Anacrusis is a Latin term stemming from the Greek word ana, meaning “back” + krouein, meaning “to strike”, or anakrouein, meaning, to push back, stop short, check. The term leads us back to PIE-kreue, “to push” or “strike” in Russian, or Lithuanian, krusu, “to smash”, “to shatter”.
Often referred to as “the up-beat” or “pick-up note”, it refers to the last beat in a measure, which is therefore the weaker beat in a bar. To make up for this downbeat we must consider the last measure in the piece, which usually completes the measure.
It therefore comes to no surprise to consider that anakrouein (Greek), and hence krusu (Lithuanian), will lead us all the way back to the 10th century Indo-European term
kruchu, meaning “piece” or “bit of food”.

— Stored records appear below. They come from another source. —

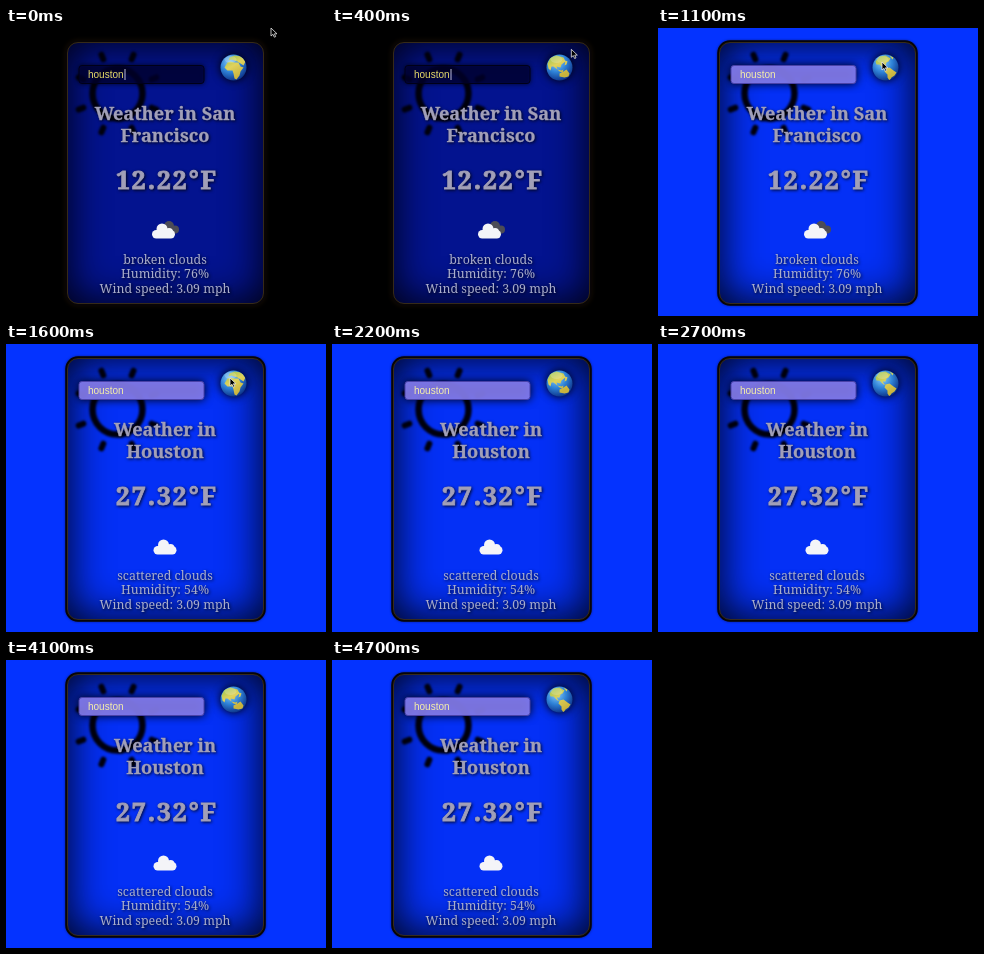
Animation, 320 px wide and 288 px high, one loop 4800 ms. Source, as an HTML page:

```html
<!DOCTYPE html>
<html lang="en">
<head>
<meta charset="utf-8">
<title>Weather card</title>
<style>
  html, body { margin: 0; width: 100%; height: 100%; overflow: hidden; background: #000; }
  body.lit { background: #0433ff; }
  .card {
    position: absolute; left: 61px; top: 14px; width: 197px; height: 262px;
    border-radius: 11px; background: #03138f;
    box-shadow: inset 0 0 38px 2px #000010, 0 0 5px 2px #150d04;
  }
  .lit .card { background: #0430f6; box-shadow: inset 0 0 40px 2px #000418, 0 0 3px 1px #0a0610; }
  svg { position: absolute; left: 0; top: 0; }
  .sun { stroke: #00000c; fill: none; filter: blur(1px); }
  .field { fill: #00003c; fill-opacity: .55; stroke: #000018; filter: drop-shadow(0 0 2px #000); }
  .lit .field { fill: #8a82f8; fill-opacity: .88; stroke: #4a42a8; filter: drop-shadow(0 0 4px #000); }
  .query { font: 10px "Liberation Sans", Arial, sans-serif; fill: #e8dc68; }
  .lit .query { fill: #f6f0a8; }
  .info { font-family: "Noto Serif", serif; text-anchor: middle; filter: drop-shadow(1px 1px 1.5px #000c); }
  .bold { font-weight: 700; fill: #a19fb8; stroke: #a19fb8; }
  .head { font-size: 18.2px; stroke-width: .3; }
  .temp { font-size: 25px; letter-spacing: 1.9px; stroke-width: .8; }
  .note { font-size: 12.4px; fill: #a9adcb; }
  .globe { filter: drop-shadow(0 0 4px #000); }
</style>
</head>
<body>
<div class="card"></div>
<svg width="320" height="288" viewBox="0 0 320 288">
  <defs>
    <radialGradient id="sea" cx=".38" cy=".3" r=".75">
      <stop offset="0" stop-color="#8fd0fa"/>
      <stop offset=".5" stop-color="#2f83d8"/>
      <stop offset="1" stop-color="#0b2f86"/>
    </radialGradient>
    <linearGradient id="land" x2=".5" y2="1">
      <stop offset="0" stop-color="#8fc24e"/>
      <stop offset=".5" stop-color="#e0d25c"/>
      <stop offset="1" stop-color="#c9b23c"/>
    </linearGradient>
    <clipPath id="disc"><circle r="13"/></clipPath>
  </defs>

  <rect x="60.5" y="13.5" width="198" height="263" rx="11.5" fill="none" stroke="#080506" stroke-width="2.5"/>
  <rect x="61.5" y="14.5" width="196" height="261" rx="10.5" fill="none" stroke="#58431c" stroke-width=".8" opacity=".75"/>

  <g class="sun" transform="translate(111.5 65.5)">
    <circle r="25" stroke-width="6.5"/>
    <g id="rays" stroke-width="6" stroke-linecap="round"></g>
  </g>

  <rect class="field" x="73" y="37.5" width="125" height="18" rx="3"/>
  <text class="query" x="82" y="50">houston</text>
  <path id="caret" d="M119 41v11" stroke="#b9b9d8"/>

  <g class="globe" transform="translate(227.5 39.5)">
    <circle r="13" fill="url(#sea)"/>
    <g clip-path="url(#disc)" fill="url(#land)">
      <path class="side" d="M-6-5L-3-6 1-5 5-5 7-1 10 0 7 4 6 8 3 12 1 11 0 6-1 3-6 3-9 0ZM-5-7L-4-10 1-12 8-11 12-6 10-2 7-4 4-6 1-7-2-8Z"/>
      <path class="side" d="M-12-4L-9-10-3-12 4-10 6-6 2-3 1 0-3-1-2 2-6-1-8-1-9 3-11 1ZM0 6L4 4 7 2 10 6 9 9 5 10 0 9ZM-2 2L2 3 4 2 3 5 0 4ZM6-7L8-6 7-3 5-2Z"/>
      <path class="side" d="M-10-6L-6-11 0-12 5-9 3-6 1-5 0-2-3-2-1 1 1 2-2 1-6-3-9-3ZM0 1L4 0 8 3 11 5 9 8 6 10 4 13 2 10 2 7-1 4ZM4-12L8-10 7-8Z"/>
    </g>
    <ellipse cx="-3" cy="-8" rx="6" ry="3.5" fill="#fff" opacity=".2"/>
  </g>

  <g class="info">
    <g class="bold head">
      <text x="159" y="92" data-key="0"></text>
      <text x="159" y="114" data-key="1"></text>
    </g>
    <text class="bold temp" x="161" y="161" data-key="2"></text>
    <g class="note">
      <text x="159" y="235.5" data-key="3"></text>
      <text x="159" y="250" data-key="4"></text>
      <text x="159" y="264.5">Wind speed: 3.09 mph</text>
    </g>
  </g>

  <g id="back" fill="#4c4c56">
    <circle cx="163" cy="198" r="5"/><circle cx="169" cy="201.5" r="4"/>
    <rect x="158" y="198" width="14" height="7.5" rx="3.5"/>
  </g>
  <g id="cloud" fill="#f4f4f8">
    <circle cx="156" cy="201" r="5.5"/><circle cx="163" cy="204" r="4"/>
    <rect x="146" y="202" width="23" height="8.5" rx="4.2"/>
  </g>

  <path id="cursor" d="M0 0V8L2 6.3 3.3 9.2 4.7 8.6 3.4 5.8H6Z" fill="#000" stroke="#e8e8e8" stroke-width=".8"/>
</svg>
<script>
const LOOP = 4800, LIT = 1100, LOADED = 1300;
const TURN = 600, TURN_SHIFT = 400;
const cities = [
  ["Weather in San", "Francisco", "12.22°F", "broken clouds", "Humidity: 76%"],
  ["Weather in", "Houston", "27.32°F", "scattered clouds", "Humidity: 54%"]
];
const $ = id => document.getElementById(id);
const lines = document.querySelectorAll("[data-key]");
const sides = document.querySelectorAll(".side");
const show = (el, on) => el.setAttribute("visibility", on ? "visible" : "hidden");
const part = (t, a, b) => Math.min(1, Math.max(0, (t - a) / (b - a)));
const ease = p => p * p * (3 - 2 * p);

$("rays").innerHTML = Array.from({ length: 8 }, (_, i) =>
  `<path d="M37 0H42" transform="rotate(${22.5 + i * 45})"/>`).join("");

function draw(t) {
  const lit = t >= LIT, loaded = t >= LOADED;
  document.body.classList.toggle("lit", lit);
  lines.forEach(el => el.textContent = cities[+loaded][el.dataset.key]);
  show($("back"), !loaded);
  $("cloud").setAttribute("transform", `translate(${loaded ? 1.5 : 0} 0)`);
  show($("caret"), !lit && t % 1000 < 500);

  const side = Math.floor((t + TURN_SHIFT) / TURN) % 3;
  sides.forEach((el, i) => show(el, i === side));

  // The pointer comes to the globe, clicks, then leaves to the right.
  const come = ease(part(t, 50, 650)), leave = ease(part(t, 1850, 2150));
  const x = 265 - 41 * come + 100 * leave, y = 34 * come + 18 * leave;
  $("cursor").setAttribute("transform", `translate(${x} ${y})`);
}

function tick() {
  draw(performance.now() % LOOP);
  requestAnimationFrame(tick);
}
tick();
</script>
</body>
</html>
```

Interestingly, anakrouein or anacrusis is also found in Greek poetry, where the first syllable is not accented. Being the sea-faring people as they were, starting a poem with anacrusis felt like pushing a ship back from the dock, signalling a start of a voyage.